LAST week it emerged the Truck Festival had gone into liquidation.

The Steventon-based event had become one of the most popular dates in the summer calendar, showcasing a host of county bands.

But this year the event buckled under the strain of an increasing packed schedule.

The number of festivals in the area has grown hugely over the past few years, with two major new festivals taking place in Oxfordshire this summer.

Harvest Festival, at former Blur guitarist Alex James’s Kingham Farm, will be held for the first time in September, while last weekend saw the inaugural Wilderness Festival at Cornbury Park.

It is a sign there is life in the market yet.

But the low-key Emma’s Trust Festival, which is held in Chipping Norton in memory of local teenager Emma Curtis-Smith who died of a heart attack in June 2005, has been cancelled after Harvest was scheduled for the same weekend.

Emma’s cousin Ian Nolan, who organises the event, said: “We just were not able to compete with the names they were bringing in.

“The Emma’s Trust festival is not just about raising money, but also about giving the opportunity for young people locally to perform on a stage so it is a real shame.”

It is understood about 31 festivals in the UK have already folded this year.

Mr Nolan, who runs event management company InEvents and has helped organise everything from the Big Chill to the Cowley Road Carnival, said there was a definite change in the festival market.

He said: “I think people are choosing to spend their money more wisely.

“In previous years, people may have gone to three or four festivals in a summer, now they will maybe do one locally and one of the big ones.”

East Oxford based music promoter Drew Brammer said he knew of three festivals cancelled or under threat this week.

He said: “We have just reached saturation point with the festival market.

“We are in a recession and people can’t spend the money.

“Artists’ fees are really high because they can’t make money selling CDs.”

But it’s not all bad news.

Tickets are selling well for the intimate Arcane Festival, which takes place at City Farm, Eynsham, from September 2-4.

With a capacity of just 500, and headliners including Chumbawumba and 3 Daft Monkeys, organisers hope its size will protect it.

Co-director Amy Blaza said: “The farm where it is based is going fully organic so we are supporting that by selling local organic produce, getting rid of branded lagers and serving organic beers.

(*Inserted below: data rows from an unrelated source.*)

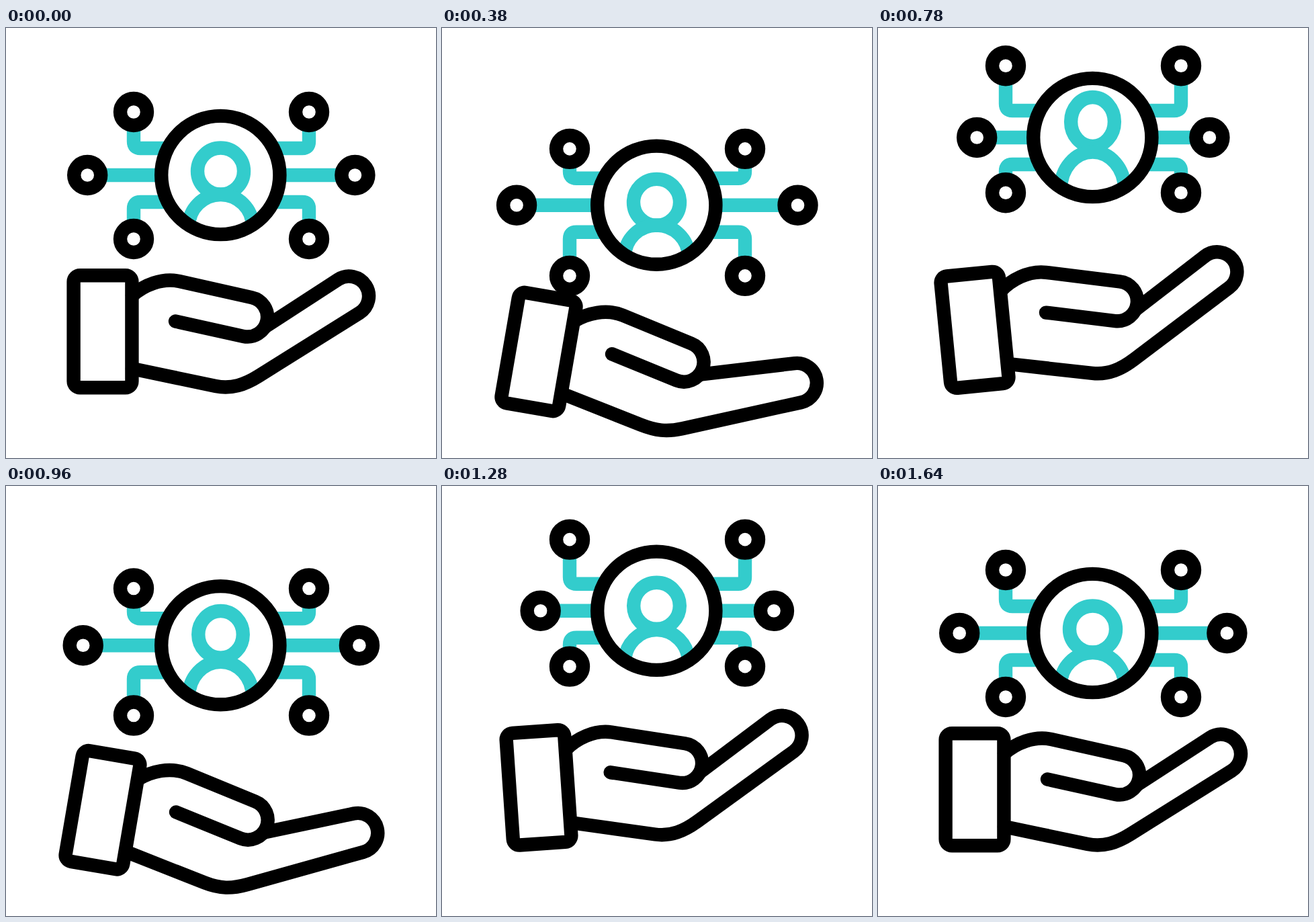
Write an HTML page that moves like this. It is 640x640 px and loops after 1.76 s.

```html
<!DOCTYPE html>
<html lang="en">
<head>
<meta charset="utf-8">
<title>Network in hand</title>
<style>
  html, body { margin: 0; width: 100%; height: 100%; overflow: hidden; background: #fff; }
  svg { display: block; width: 100vw; height: 100vh; }
  .line { fill: none; stroke: #000; stroke-width: 20.4; stroke-linecap: round; stroke-linejoin: round; }
  .teal { stroke: #3cc; stroke-linecap: butt; }
</style>
</head>
<body>
<svg viewBox="0 0 640 640">
  <g class="line teal">
    <path id="wires"/>
    <ellipse id="head" cx="319.5"/>
    <path id="body"/>
  </g>
  <g class="line">
    <circle id="ring" cx="319.3" r="88.1"/>
    <g id="nodes"></g>
    <g id="hand">
      <rect x="100.6" y="368.3" width="86.8" height="167" rx="9.5"/>
      <path d="M188 398C205 383 232 371.3 258 377L365.6 401.1A29.5 29.5 0 0 1 353.4 458.9L252 436.5"/>
      <path id="fingers"/>
    </g>
  </g>
</svg>
<script>
const LOOP = 1760, STEP = 20;
const $ = id => document.getElementById(id);
const set = (el, attrs) => { for (const k in attrs) el.setAttribute(k, attrs[k]); };

// Eased track: times and values of equal length
const track = (times, values) => t => {
  if (t <= times[0]) return values[0];
  const i = times.findIndex(x => x > t);
  if (i < 0) return values[values.length - 1];
  const u = (t - times[i - 1]) / (times[i] - times[i - 1]);
  return values[i - 1] + (values[i] - values[i - 1]) * u * u * (3 - 2 * u);
};

const handTimes = [200, 405, 738, 985, 1275, 1640];
const tilt = track(handTimes, [0, 10.2, -6.9, 10.2, -3.9, 0]);
const sink = track(handTimes, [0, 31.5, -5.3, 31.5, -2.9, 0]);
const bend = track(handTimes, [0, 1.05, 0, 0.7, 0, 0]);

const orbTimes = [200, 440, 778, 1020, 1300, 1640];
const lift = track(orbTimes, [0, 53, -56, 31.7, -34.2, 0]);
const drag = track(orbTimes, [0, 12, -12.8, 13.4, -12.5, 0]);
const spread = track(orbTimes, [0, 12, -26, 12.4, -26, 0]);
const bob = track([300, 610, 785, 1180, 1290, 1640], [0, 10.3, -17.6, 0, -1.5, 0]);

const nodes = Array.from({ length: 6 }, () => {
  const c = document.createElementNS('http://www.w3.org/2000/svg', 'circle');
  c.setAttribute('r', 20);
  return $('nodes').appendChild(c);
});

// Tangent from p to the circle (c, r); side -1 touches above, 1 below
function tangent(p, c, r, side) {
  const dx = c[0] - p[0], dy = c[1] - p[1], len = Math.hypot(dx, dy);
  const angle = Math.atan2(dy, dx) + side * Math.asin(r / len);
  const reach = Math.sqrt(len * len - r * r);
  return { angle, at: [p[0] + reach * Math.cos(angle), p[1] + reach * Math.sin(angle)] };
}

function fingerPath(m) {
  const r = 29.5, tip = [510.5 + 20 * m, 399 + 33 * m];
  const top = [387, 444], low = [376 - 2 * m, 518 + 10 * m];
  const a = tangent(top, tip, r, -1), b = tangent(low, tip, r, 1);
  const large = b.angle > a.angle ? 1 : 0;
  const grip = [low[0] - 24 * Math.cos(b.angle), low[1] - 24 * Math.sin(b.angle)];
  return `M${top}L${a.at}A${r} ${r} 0 ${large} 1 ${b.at}L${low}C${grip} 335.5 537.9 312 533L188 507`;
}

function drawOrb(t) {
  const y = 219 + lift(t), n = drag(t), s = spread(t);
  const left = 121.2 - s, right = 519.4 + s;
  const topY = y - 94 + n, lowY = y + 95 + n;
  const elbow = (x, end, dir, out) =>
    `M${x} ${end}V${y + dir * 50}Q${x} ${y + dir * 40} ${x + out * 10} ${y + dir * 40}H${x + out * 50}`;

  set($('ring'), { cy: y });
  [[190, topY], [451, topY], [left, y], [right, y], [190, lowY], [451, lowY]]
    .forEach(([cx, cy], i) => set(nodes[i], { cx, cy }));
  set($('wires'), {
    d: elbow(190, topY + 15, -1, 1) + elbow(451, topY + 15, -1, -1) +
       elbow(190, lowY - 15, 1, 1) + elbow(451, lowY - 15, 1, -1) +
       `M${left + 15} ${y}H231M${right - 15} ${y}H408`
  });

  const h = bob(t), stretch = Math.max(0, -h / 17.5);
  set($('head'), { cy: y - 6 + h, rx: 34.5 - 2.1 * stretch, ry: 34.5 + 1.9 * stretch ** 3 });
  set($('body'), { d: `M272 ${y + 76.5}A47.5 ${47.5 - 0.43 * h} 0 0 1 367 ${y + 76.5}` });
}

function draw(now) {
  const t = Math.floor(now % LOOP / STEP) * STEP;
  drawOrb(t);
  set($('hand'), { transform: `translate(0 ${sink(t)}) rotate(${tilt(t)} 144 451.7)` });
  set($('fingers'), { d: fingerPath(bend(t)) });
}

const start = performance.now();
function tick() {
  draw(performance.now() - start);
  requestAnimationFrame(tick);
}
tick();
</script>
</body>
</html>
```
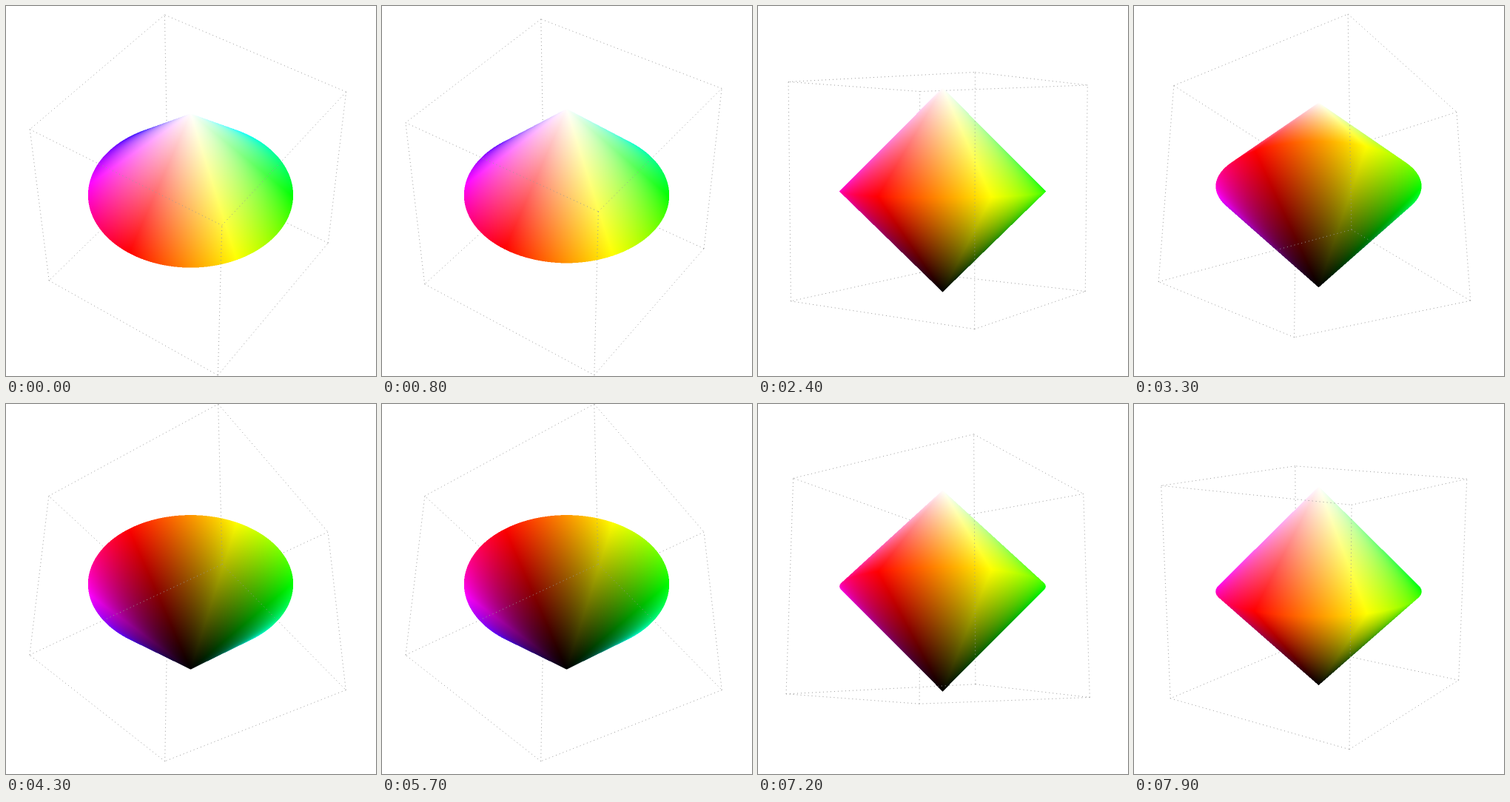
Animation, 500 px wide and 500 px high, one loop 8000 ms. Source, as an HTML page with a canvas:

```html
<!DOCTYPE html>
<html lang="en">
<head>
<meta charset="utf-8">
<title>HSL bicone</title>
<style>
html, body { margin: 0; width: 100%; height: 100%; overflow: hidden; background: #fff; }
canvas { display: block; width: 500px; height: 500px; }
</style>
</head>
<body>
<canvas id="stage" width="500" height="500"></canvas>
<script>
const ctx = document.getElementById('stage').getContext('2d');

const LOOP = 8000, STEP = 100, SWING = 10000;
const MID = 249.5;
const SCALE = 143.9;               // pixels per box half-side at the centre
const DIST = 8;                    // horizontal camera distance
const R = 1 / 1.04;                // bicone radius and half-height
const TURN = 34.82 * Math.PI / 180;

// The bicone is traced at double resolution and scaled down for smooth edges.
const FINE = 2, HALF = 144, N = HALF * 2 * FINE;
const solid = document.createElement('canvas');
solid.width = solid.height = N;
const solidCtx = solid.getContext('2d');
const image = solidCtx.createImageData(N, N);

function camera(t) {
  const z = DIST * Math.cos(2 * Math.PI * t / SWING);
  const d = Math.hypot(DIST, z);
  return { z, d, sin: z / d, cos: DIST / d, focal: SCALE * d };
}

function project(cam, [x, q, h]) {
  const k = cam.focal / (cam.d - q * cam.cos - h * cam.sin);
  return [MID + x * k, MID - (h * cam.cos - q * cam.sin) * k];
}

function corner(i, h) {
  const a = (45 + 90 * i) * Math.PI / 180 - TURN;
  return [Math.SQRT2 * Math.sin(a), Math.SQRT2 * Math.cos(a), h];
}

const edges = [];
for (let i = 0; i < 4; i++) {
  edges.push([corner(i, -1), corner(i, 1)]);
  for (const h of [-1, 1]) edges.push([corner(i, h), corner(i + 1, h)]);
}

function drawEdges(cam, front) {
  ctx.strokeStyle = '#999';
  ctx.lineWidth = 1;
  ctx.setLineDash([1, 4]);
  for (const [a, b] of edges) {
    if ((a[1] + b[1] > 0) !== front) continue;
    ctx.beginPath();
    ctx.moveTo(...project(cam, a));
    ctx.lineTo(...project(cam, b));
    ctx.stroke();
  }
}

// Nearest hit of a ray with the upper (side 1) or lower (side -1) cone.
function hitCone(cam, vx, vq, vh, side) {
  const w = cam.z - side * R;
  const a = vx * vx + vq * vq - vh * vh;
  const b = DIST * vq - w * vh;
  const disc = b * b - a * (DIST * DIST - w * w);
  if (disc < 0) return Infinity;
  const root = Math.sqrt(disc);
  let best = Infinity;
  for (const s of [-1, 1]) {
    const t = (-b + s * root) / a;
    const h = (cam.z + t * vh) * side;
    if (t > 0 && t < best && h >= 0 && h <= R) best = t;
  }
  return best;
}

function channel(hue, shift, light) {
  const k = Math.min(1, Math.max(0, Math.abs((hue + shift) % 6 - 3) - 1));
  return 255 * (light > 0 ? k + (1 - k) * light : k * (1 + light));
}

function drawBicone(cam) {
  const px = image.data;
  px.fill(0);
  for (let j = 0; j < N; j++) {
    const v = (HALF - (j + 0.5) / FINE) / cam.focal;
    const vq = -v * cam.sin - cam.cos;
    const vh = v * cam.cos - cam.sin;
    for (let i = 0; i < N; i++) {
      const vx = ((i + 0.5) / FINE - HALF) / cam.focal;
      const t = Math.min(hitCone(cam, vx, vq, vh, 1), hitCone(cam, vx, vq, vh, -1));
      if (t === Infinity) continue;
      const angle = Math.atan2(t * vx, DIST + t * vq) + TURN;
      const hue = (angle * 3 / Math.PI + 6) % 6;
      const light = (cam.z + t * vh) / R;
      const o = (j * N + i) * 4;
      px[o] = channel(hue, 0, light);
      px[o + 1] = channel(hue, 4, light);
      px[o + 2] = channel(hue, 2, light);
      px[o + 3] = 255;
    }
  }
  solidCtx.putImageData(image, 0, 0);
  ctx.drawImage(solid, MID - HALF, MID - HALF, HALF * 2, HALF * 2);
}

function draw(t) {
  const cam = camera(t);
  ctx.fillStyle = '#fff';
  ctx.fillRect(0, 0, 500, 500);
  drawEdges(cam, false);
  drawBicone(cam);
  drawEdges(cam, true);
}

const start = performance.now();
let shown = -1;
function tick() {
  const elapsed = Math.max(0, performance.now() - start);
  const t = Math.floor(elapsed % LOOP / STEP) * STEP;
  if (t !== shown) draw(shown = t);
  requestAnimationFrame(tick);
}
tick();
</script>
</body>
</html>
```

“Touch wood, keeping it smaller will protect us from the sort of thing other festivals are going through at the moment.”